Another difference between Earth’s magnetic instrument and the ones we’re more used to is how it changes in time. Play a note on a musical instrument a few minutes, hours or even days apart and you wouldn’t expect much of a difference in the sound produced. That’s because not much has changed. Sure, eventually the instrument may need retuning by say tightening up the strings, but that’s usually after quite some time.
The magnetosphere, on the other hand, is almost always changing – it grows and shrinks in direct response to the ever fluctuating solar wind. One would imagine this should change the notes of the magnetosphere, given how a musical instrument works.
This is a topic I’ve been working on recently.

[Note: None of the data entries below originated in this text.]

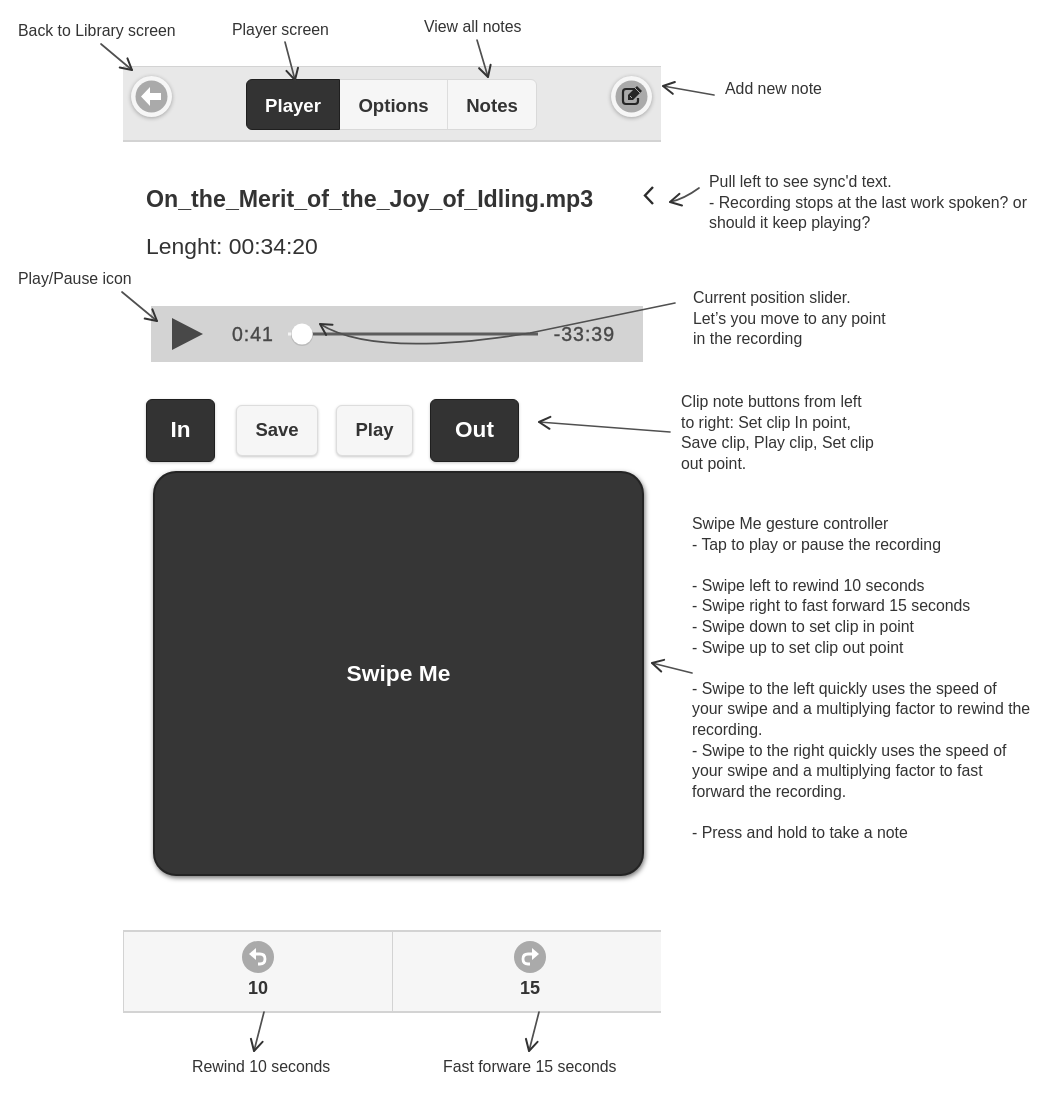
<!DOCTYPE html>
<html lang="en">
<head>
<meta charset="utf-8">
<title>Player screen wireframe</title>
<style>
:root {
  --paper: #ffffff;
  --ink: #333333;
  --dark: #333333;
  --dark-edge: #1f1f1f;
  --bar: #e8e8e8;
  --line: #d3d3d3;
  --light: #f6f6f6;
  --slider: #d3d3d3;
  --icon: #aaaaaa;
  --glyph: #484848;
}
* { box-sizing: border-box; margin: 0; padding: 0; }
body { background: var(--paper); overflow: hidden; }
.board {
  position: relative; width: 1049px; height: 1095px; overflow: hidden;
  background: var(--paper); color: var(--ink);
  font-family: "Liberation Sans", Arial, sans-serif;
}
.screen {
  position: absolute; left: 123px; top: 66px; width: 538px; height: 947px;
  display: flex; flex-direction: column;
}
a { color: inherit; text-decoration: none; }

.topbar {
  display: flex; justify-content: space-between; align-items: flex-start;
  height: 76px; padding: 0 9px 0 8px;
  background: var(--bar); border: solid var(--line); border-width: 1px 0 2px;
}
.round {
  width: 41px; height: 41px; margin-top: 9px; border-radius: 50%;
  background: var(--light); box-shadow: 0 1px 4px rgba(0,0,0,.3);
}
.round svg { display: block; width: 41px; height: 41px; }
.tabs {
  display: flex; width: 291px; height: 51px; margin-top: 12px;
  border: 1px solid #d9d9d9; border-radius: 6px; background: var(--light);
}
.tab {
  display: flex; align-items: center; justify-content: center;
  font-size: 18.6px; font-weight: bold; padding-top: 2px;
}
.tab-player {
  width: 94px; margin: -1px 0 -1px -1px; border: 1px solid var(--dark-edge);
  border-radius: 6px 0 0 6px; background: var(--dark); color: #fff;
}
.tab-options { width: 108px; border-right: 1px solid #dddddd; }
.tab-notes { width: 88px; }

.track { display: flex; justify-content: space-between; padding: 43px 5px 0 23px; }
.track h1 { font-size: 23.2px; line-height: 28px; white-space: nowrap; }
.track p { margin-top: 19px; font-size: 22.9px; line-height: 28px; }
.pull { width: 14px; height: 22px; }

.slider {
  display: flex; align-items: center; width: 492px; height: 56px;
  margin: 46px 0 0 28px; padding: 0 28px 0 21px; background: var(--slider);
  color: var(--glyph); font-size: 19.5px; letter-spacing: 1px;
  -webkit-text-stroke: .4px var(--glyph);
}
.slider .play { width: 31px; height: 32px; margin-right: 29px; }
.slider .elapsed { width: 54px; }
.slider .rail { width: 252px; height: 28px; }
.slider .remaining { margin-left: auto; white-space: nowrap; }

.clips { display: flex; align-items: center; height: 64px; margin: 36px 0 0 23px; }
.clip {
  display: flex; align-items: center; justify-content: center;
  font-weight: bold; border-radius: 6px;
  box-shadow: 0 1px 3px rgba(0,0,0,.22);
}
.clip.strong { height: 63px; font-size: 22.6px; background: var(--dark); border: 1px solid var(--dark-edge); color: #fff; }
.clip.soft { height: 51px; font-size: 18.5px; background: var(--light); border: 1px solid #dddddd; }
.clip-in { width: 69px; margin-right: 21px; }
.clip-save { width: 82px; margin-right: 18px; }
.clip-play { width: 77px; margin-right: 17px; }
.clip-out { width: 89px; }

.swipe {
  display: flex; align-items: center; justify-content: center;
  width: 491px; height: 405px; margin: 9px 0 0 30px;
  border: 2px solid #242424; border-radius: 23px; background: #363636;
  color: #fff; font-size: 22.8px; font-weight: bold;
  box-shadow: 1px 2px 5px rgba(0,0,0,.55);
}

.skip {
  display: flex; height: 83px; margin-top: auto;
  background: var(--light); border: solid var(--line); border-width: 2px 0 2px 1px;
}
.skip a {
  flex: 1; display: flex; flex-direction: column; align-items: center;
  padding-top: 9px; font-size: 18px; font-weight: bold; line-height: 20px;
}
.skip a + a { border-left: 1px solid var(--line); padding-right: 0; }
.skip a + a > * { transform: translateX(3px); }
.skip svg { width: 32px; height: 32px; margin-bottom: 5px; }

.note {
  position: absolute; font-size: 15.85px; line-height: 20.6px; white-space: pre;
}
.arrows { position: absolute; left: 0; top: 0; width: 1049px; height: 1095px; pointer-events: none; }
.arrows .shaft { fill: none; stroke: #505050; stroke-width: 1.7; stroke-linecap: round; }
</style>
</head>
<body>
<main class="board">
  <section class="screen">
    <header class="topbar">
      <a class="round" href="#" aria-label="Back to library">
        <svg viewBox="0 0 41 41"><circle cx="20.5" cy="20.5" r="16" fill="#aaa"/><path d="M10 20.500L19 11V17H30V24H19V30Z" fill="#fff"/></svg>
      </a>
      <nav class="tabs">
        <a class="tab tab-player" href="#">Player</a>
        <a class="tab tab-options" href="#">Options</a>
        <a class="tab tab-notes" href="#">Notes</a>
      </nav>
      <a class="round" href="#" aria-label="Add new note">
        <svg viewBox="0 0 41 41"><circle cx="20.500" cy="20.5" r="16" fill="#aaa"/><path d="M24 13H15Q12 13 12 16V25Q12 28 15 28H24Q27 28 27 25V22" fill="none" stroke="#252525" stroke-width="2.2"/><path d="M17 24V19L26 10L31 15L22 24Z" fill="#252525"/><path d="M19 20L21 22M24 12L29 17" stroke="#aaa" stroke-width="1"/></svg>
      </a>
    </header>

    <section class="track">
      <div>
        <h1>On_the_Merit_of_the_Joy_of_Idling.mp3</h1>
        <p>Lenght: 00:34:20</p>
      </div>
      <svg class="pull" viewBox="0 0 14 22"><path d="M11 2L3 10.500L11 19" fill="none" stroke="#2c2c2c" stroke-width="2.400"/></svg>
    </section>

    <section class="slider">
      <svg class="play" viewBox="0 0 31 32"><path d="M0 0L31 16L0 32Z" fill="#484848"/></svg>
      <span class="elapsed">0:41</span>
      <svg class="rail" viewBox="0 0 252 28"><path d="M2 14H12" stroke="#f4f4f4" stroke-width="3"/><path d="M12 14H252" stroke="#5d5d5d" stroke-width="3"/><circle cx="16" cy="15" r="11" fill="#bbb"/><circle cx="16" cy="14" r="10.500" fill="#fff"/></svg>
      <span class="remaining">-33:39</span>
    </section>

    <nav class="clips">
      <a class="clip strong clip-in" href="#">In</a>
      <a class="clip soft clip-save" href="#">Save</a>
      <a class="clip soft clip-play" href="#">Play</a>
      <a class="clip strong clip-out" href="#">Out</a>
    </nav>

    <section class="swipe">Swipe Me</section>

    <footer class="skip">
      <a href="#" aria-label="Rewind 10 seconds">
        <svg viewBox="0 0 32 32"><circle cx="16" cy="16" r="16" fill="#aaa"/><g id="turn"><path d="M11 13H18Q23 13 23 18Q23 23 18 23H16" fill="none" stroke="#fff" stroke-width="2.800"/><path d="M7 13L14 7V19Z" fill="#fff"/></g></svg>
        <span>10</span>
      </a>
      <a href="#" aria-label="Fast forward 15 seconds">
        <svg viewBox="0 0 32 32"><circle cx="16" cy="16" r="16" fill="#aaa"/><use href="#turn" transform="translate(32 0) scale(-1 1)"/></svg>
        <span>15</span>
      </a>
    </footer>
  </section>

  <p class="note" style="left:18px;top:21px">Back to Library screen</p>
  <p class="note" style="left:232px;top:20px">Player screen</p>
  <p class="note" style="left:424px;top:17px">View all notes</p>
  <p class="note" style="left:725px;top:79px">Add new note</p>
  <p class="note" style="left:709px;top:172px">Pull left to see sync'd text.
- Recording stops at the last work spoken? or
should it keep playing?</p>
  <p class="note" style="left:18px;top:269px">Play/Pause icon</p>
  <p class="note" style="left:693px;top:288px">Current position slider.
Let’s you move to any point
in the recording</p>
  <p class="note" style="left:681px;top:392px">Clip note buttons from left
to right: Set clip In point,
Save clip, Play clip, Set clip
out point.</p>
  <p class="note" style="left:692px;top:514px">Swipe Me gesture controller
- Tap to play or pause the recording

- Swipe left to rewind 10 seconds
- Swipe right to fast forward 15 seconds
- Swipe down to set clip in point
- Swipe up to set clip out point

- Swipe to the left quickly uses the speed of
your swipe and a multiplying factor to rewind the
recording.
- Swipe to the right quickly uses the speed of
your swipe and a multiplying factor to fast
forward the recording.

- Press and hold to take a note</p>
  <p class="note" style="left:192px;top:1057px">Rewind 10 seconds</p>
  <p class="note" style="left:443px;top:1057px">Fast forware 15 seconds</p>

  <svg class="arrows" viewBox="0 0 1049 1095" aria-hidden="true">
    <defs>
      <marker id="tip" markerUnits="userSpaceOnUse" markerWidth="16" markerHeight="16" refX="13" refY="8" orient="auto">
        <path d="M2 2L13 8L2 14" fill="none" stroke="#333" stroke-width="2" stroke-linecap="round" stroke-linejoin="round"/>
      </marker>
    </defs>
    <g class="shaft" marker-end="url(#tip)">
      <path marker-end="url(#tip)" d="M101 44L132 70"/>
      <path marker-end="url(#tip)" d="M285 42L295 80"/>
      <path marker-end="url(#tip)" d="M477 40L488 77"/>
      <path marker-end="url(#tip)" d="M714 95L663 86"/>
      <path marker-end="url(#tip)" d="M699 188Q684 199 670 202"/>
      <path marker-end="url(#tip)" d="M122 292L157 321"/>
      <path marker-end="url(#tip)" d="M675 303L530 333C425 350 355 346 320 324"/>
      <path marker-end="url(#tip)" d="M670 432L539 422"/>
      <path marker-end="url(#tip)" d="M692 673L652 663"/>
      <path marker-end="url(#tip)" d="M264 1012L254 1051"/>
      <path marker-end="url(#tip)" d="M539 1012L529 1051"/>
    </g>
  </svg>
</main>
</body>
</html>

The problem is that you can’t just listen to how the notes change because it’s often not possible to be sure what triggered the waves detected or what sort of resonance built up, simply because we don’t have satellites placed at all points throughout this “instrument” listening to these sounds.
One potential way around this is to calculate how all the different types of notes should change using computer models of the magnetosphere under the different observed conditions. This approach has suggested a considerable amount of variability in these notes, some 35-105%. This is comparable to between five semitones and an entire octave. Thankfully, these models have also has revealed at least some of the controlling factors such as the density of the solar wind. Of course, these are only calculations and need to be tested against reality to be sure, so there’s still more work to do.